Brokerage reinvests commissions into community
When Bryant Mitchell married his wife, Audrey, in 2011, they began listening to Dave Ramsey’s radio show. Both had college debt and wanted to learn how to get on their feet financially.
One of Ramsey’s principles was tithing. Prior to that point in time, Mitchell wasn’t in a place where he could donate a good chunk of his time, knowledge and money to others. Now, however, he is, and he’s building the culture within his real estate company, Bryant Real Estate Group, to do the same.
“That really changed our whole mindset on the way we look at our numbers,” Mitchell said of his family’s financials. “Why not carry those traits over to the brokerage?”
Mitchell started the firm in November 2014, and while considering the constants of West Michigan companies that have come and gone through the years, he realized he wanted his company to have a nucleus of giving.
When he founded the brokerage, he didn’t have any agents, so he was simply giving 10 percent of his commissions to causes about which he cared. As agents came aboard, they wanted to know what percentage of the commissions were being set aside for day-to-day costs, including marketing.

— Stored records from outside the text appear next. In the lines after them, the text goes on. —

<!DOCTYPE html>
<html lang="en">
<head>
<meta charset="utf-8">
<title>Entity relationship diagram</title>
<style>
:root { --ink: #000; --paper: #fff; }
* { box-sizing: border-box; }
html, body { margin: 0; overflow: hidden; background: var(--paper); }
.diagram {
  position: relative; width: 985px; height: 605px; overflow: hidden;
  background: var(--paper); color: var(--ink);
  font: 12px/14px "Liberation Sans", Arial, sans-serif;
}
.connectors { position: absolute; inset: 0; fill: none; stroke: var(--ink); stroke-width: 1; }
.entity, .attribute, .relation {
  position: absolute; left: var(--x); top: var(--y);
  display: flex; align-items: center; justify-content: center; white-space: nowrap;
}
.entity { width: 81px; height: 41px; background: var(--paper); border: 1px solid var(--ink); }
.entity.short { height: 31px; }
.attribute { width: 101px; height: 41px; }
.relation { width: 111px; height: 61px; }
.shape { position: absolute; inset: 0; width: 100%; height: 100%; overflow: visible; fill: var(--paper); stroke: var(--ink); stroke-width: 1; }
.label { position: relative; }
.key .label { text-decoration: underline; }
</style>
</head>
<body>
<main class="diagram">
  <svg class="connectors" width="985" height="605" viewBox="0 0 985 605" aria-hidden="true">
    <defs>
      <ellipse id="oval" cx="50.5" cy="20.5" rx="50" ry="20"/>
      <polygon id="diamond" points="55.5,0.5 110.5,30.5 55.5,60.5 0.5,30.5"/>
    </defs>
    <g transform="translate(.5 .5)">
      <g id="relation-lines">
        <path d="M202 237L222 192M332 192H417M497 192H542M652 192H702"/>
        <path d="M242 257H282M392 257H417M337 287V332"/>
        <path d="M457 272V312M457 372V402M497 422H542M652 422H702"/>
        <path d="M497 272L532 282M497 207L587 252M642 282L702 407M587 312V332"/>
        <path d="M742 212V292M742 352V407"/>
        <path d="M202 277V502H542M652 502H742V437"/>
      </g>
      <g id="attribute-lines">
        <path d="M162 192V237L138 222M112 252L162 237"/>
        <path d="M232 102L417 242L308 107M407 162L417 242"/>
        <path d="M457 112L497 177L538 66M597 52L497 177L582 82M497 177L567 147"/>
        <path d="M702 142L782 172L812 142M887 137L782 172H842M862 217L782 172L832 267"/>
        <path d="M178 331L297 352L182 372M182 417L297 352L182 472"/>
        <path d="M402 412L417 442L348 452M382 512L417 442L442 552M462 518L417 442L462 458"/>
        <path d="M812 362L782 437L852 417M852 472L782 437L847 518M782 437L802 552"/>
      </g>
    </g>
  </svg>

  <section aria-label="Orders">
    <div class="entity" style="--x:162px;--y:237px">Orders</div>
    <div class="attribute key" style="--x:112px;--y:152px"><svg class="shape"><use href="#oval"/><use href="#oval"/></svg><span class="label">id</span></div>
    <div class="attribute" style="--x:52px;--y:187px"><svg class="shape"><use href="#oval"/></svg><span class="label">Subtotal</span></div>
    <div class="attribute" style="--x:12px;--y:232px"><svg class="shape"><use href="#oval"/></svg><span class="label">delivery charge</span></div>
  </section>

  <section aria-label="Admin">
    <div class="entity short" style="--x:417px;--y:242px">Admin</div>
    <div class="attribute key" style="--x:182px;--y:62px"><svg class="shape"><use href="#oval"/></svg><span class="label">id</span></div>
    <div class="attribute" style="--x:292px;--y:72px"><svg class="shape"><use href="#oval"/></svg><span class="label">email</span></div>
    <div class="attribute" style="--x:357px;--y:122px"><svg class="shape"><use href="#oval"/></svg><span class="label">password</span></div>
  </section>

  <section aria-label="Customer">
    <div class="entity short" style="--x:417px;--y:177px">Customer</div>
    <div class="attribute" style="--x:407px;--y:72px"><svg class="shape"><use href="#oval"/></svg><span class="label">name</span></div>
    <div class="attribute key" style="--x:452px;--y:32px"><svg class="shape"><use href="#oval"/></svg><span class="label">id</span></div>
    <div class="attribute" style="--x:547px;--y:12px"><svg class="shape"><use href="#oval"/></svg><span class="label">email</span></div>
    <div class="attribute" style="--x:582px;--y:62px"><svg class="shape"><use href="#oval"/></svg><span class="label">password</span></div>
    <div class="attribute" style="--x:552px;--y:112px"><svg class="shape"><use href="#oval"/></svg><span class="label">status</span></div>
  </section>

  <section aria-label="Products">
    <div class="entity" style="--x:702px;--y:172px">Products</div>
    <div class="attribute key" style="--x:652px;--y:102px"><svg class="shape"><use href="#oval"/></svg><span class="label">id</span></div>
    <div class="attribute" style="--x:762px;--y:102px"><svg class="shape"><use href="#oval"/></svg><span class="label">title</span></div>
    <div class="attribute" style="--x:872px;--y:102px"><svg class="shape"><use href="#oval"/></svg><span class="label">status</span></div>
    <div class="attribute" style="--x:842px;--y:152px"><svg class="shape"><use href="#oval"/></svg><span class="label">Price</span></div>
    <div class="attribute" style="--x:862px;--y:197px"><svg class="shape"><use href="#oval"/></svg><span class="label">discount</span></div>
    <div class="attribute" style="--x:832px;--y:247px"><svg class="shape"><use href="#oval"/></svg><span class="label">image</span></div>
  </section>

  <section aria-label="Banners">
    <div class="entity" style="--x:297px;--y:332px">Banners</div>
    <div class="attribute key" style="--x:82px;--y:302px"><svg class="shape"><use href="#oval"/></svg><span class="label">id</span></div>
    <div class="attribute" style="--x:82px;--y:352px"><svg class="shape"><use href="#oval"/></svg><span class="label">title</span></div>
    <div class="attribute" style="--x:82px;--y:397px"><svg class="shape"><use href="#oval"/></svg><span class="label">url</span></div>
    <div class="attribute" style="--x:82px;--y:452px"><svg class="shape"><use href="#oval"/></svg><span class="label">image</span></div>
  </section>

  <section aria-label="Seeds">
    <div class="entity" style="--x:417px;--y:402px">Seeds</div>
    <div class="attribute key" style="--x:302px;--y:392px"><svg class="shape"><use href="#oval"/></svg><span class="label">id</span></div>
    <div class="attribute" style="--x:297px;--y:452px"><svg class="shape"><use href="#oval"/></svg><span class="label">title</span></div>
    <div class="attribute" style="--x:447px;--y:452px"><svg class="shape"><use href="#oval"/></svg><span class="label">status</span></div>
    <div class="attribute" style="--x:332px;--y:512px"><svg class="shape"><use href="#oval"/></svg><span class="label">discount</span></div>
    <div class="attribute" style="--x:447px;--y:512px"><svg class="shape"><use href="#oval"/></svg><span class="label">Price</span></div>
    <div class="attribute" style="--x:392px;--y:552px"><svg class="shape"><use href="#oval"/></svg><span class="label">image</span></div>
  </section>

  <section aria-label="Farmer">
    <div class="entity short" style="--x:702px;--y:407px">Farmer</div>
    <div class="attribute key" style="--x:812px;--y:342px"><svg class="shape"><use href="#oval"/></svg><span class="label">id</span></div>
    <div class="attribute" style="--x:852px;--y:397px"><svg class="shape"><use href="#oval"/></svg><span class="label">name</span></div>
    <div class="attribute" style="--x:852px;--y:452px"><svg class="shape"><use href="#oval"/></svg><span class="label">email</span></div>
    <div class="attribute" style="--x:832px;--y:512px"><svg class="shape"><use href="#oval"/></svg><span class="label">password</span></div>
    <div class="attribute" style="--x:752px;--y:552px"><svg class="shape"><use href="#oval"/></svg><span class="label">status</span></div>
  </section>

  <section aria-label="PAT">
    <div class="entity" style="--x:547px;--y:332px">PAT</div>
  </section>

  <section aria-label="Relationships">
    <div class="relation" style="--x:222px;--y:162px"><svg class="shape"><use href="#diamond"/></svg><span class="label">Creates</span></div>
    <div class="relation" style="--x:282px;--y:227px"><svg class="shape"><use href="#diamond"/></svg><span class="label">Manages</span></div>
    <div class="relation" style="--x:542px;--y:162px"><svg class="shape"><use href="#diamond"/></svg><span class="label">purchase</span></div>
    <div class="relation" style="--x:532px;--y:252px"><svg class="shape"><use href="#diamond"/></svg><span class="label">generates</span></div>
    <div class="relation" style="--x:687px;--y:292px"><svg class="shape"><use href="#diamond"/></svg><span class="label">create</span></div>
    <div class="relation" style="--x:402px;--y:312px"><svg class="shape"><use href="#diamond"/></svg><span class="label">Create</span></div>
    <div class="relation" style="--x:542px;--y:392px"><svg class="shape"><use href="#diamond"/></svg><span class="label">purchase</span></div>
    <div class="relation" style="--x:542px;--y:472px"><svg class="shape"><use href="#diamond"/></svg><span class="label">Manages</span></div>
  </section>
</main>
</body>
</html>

Many real estate firms invest in websites such as Zillow or Trulia to generate leads, and sometimes those investments can reach into the tens of thousands of dollars. But Mitchell would rather invest 10 percent of his company’s commissions into the community, hoping to see long-term relationships develop through those investments.
“Instead of depositing into the account of another company, how about we benefit Grand Rapids?” Mitchell said. “Why not benefit what you’re reaping from? It’s sowing and reaping. Eventually, the consumers will say they know me, love me, trust me.”
With the 70-30 model, 30 percent of an agent’s commission goes back to the brokerage, and a third of that amount gets put into the community. The giving model was implemented in July 2015, and that year the brokerage gave more than $11,000 to area organizations. This year, Mitchell is shooting for more than $40,000.
“There have been some agents this did not work for,” Mitchell said. “We’ve had to trim the tree for it to blossom properly. Some of them are very successful agents, but the culture we’re trying to develop here is more than selling a house.”
While the money going to the community normally wouldn’t go into the pocket of the agents anyway, Mitchell is more concerned with additional buy-ins from the agents.
The money also doesn’t come from homebuyers or sellers, but Mitchell does ask for their preferences when it comes to donating to organizations, for instance, the STAY program — Serving Teachers and Youth, which allows the sellers or buyers to choose from a list of Bryant Real Esate default organizations: Kentwood Public Schools, Red Cross, Veteran Affairs Program, ICCF, local churches, Ronald McDonald House and Gilda’s Club Grand Rapids.
He wants his six agents — with six more coming on within the next quarter — to donate money, knowledge or time to the community. On Mondays, for example, agent Darren Defever heads to Kids’ Food Basket to pack lunches. The other agents — Jennifer Sarda, Pam Afton, Patricia Purdum and Mark Bates — take part in similar initiatives.
As a graduate of Kentwood High School, Mitchell said the Kentwood school district is one of his main focuses. He hopes that giving back will foster the reputation of his work within the area.
In 2014, there were 778 homes sold in the Kentwood Public Schools area. With an average sale price of $140,000, Mitchell said that would mean giving more than $325,000 back to the community. He said he hopes his brokerage will eventually handle a quarter of those sales, which would net the community more than $80,000.
Those dollars could provide the school district money for the arts, class trips, teaching supplies, athletic programs or grounds upkeep. And eventually, when parents need a real estate agent, someone might say, “That agency sponsored the T-ball team,” establishing that “know me, love me, trust me,” relationship.
“Everything you do in life doesn’t have to give you a sale right now,” Mitchell said. “My agents should have personal initiatives that they see value in helping. It doesn’t have to be money. Once you start doing it, it opens your eyes to the rest of the world.”
Mitchell said he believes he was brought up by his parents to be well-rounded and to care about others, but he hopes his twin boys will be even more aware of other people’s needs. He said it’s important to him that his children are involved in the community from an early age.
He believes the large companies that call West Michigan home have done an exceptional job of giving back and that it’s time the smaller companies become part of that, as well.
“We don’t have to go to New Orleans or even Detroit,” he said. “There are 30,000 families in Grand Rapids that are homeless. Grand Rapids is doing incredible, the suburbs are incredible. Where’s the money going? Why aren’t we pouring it back into the community?”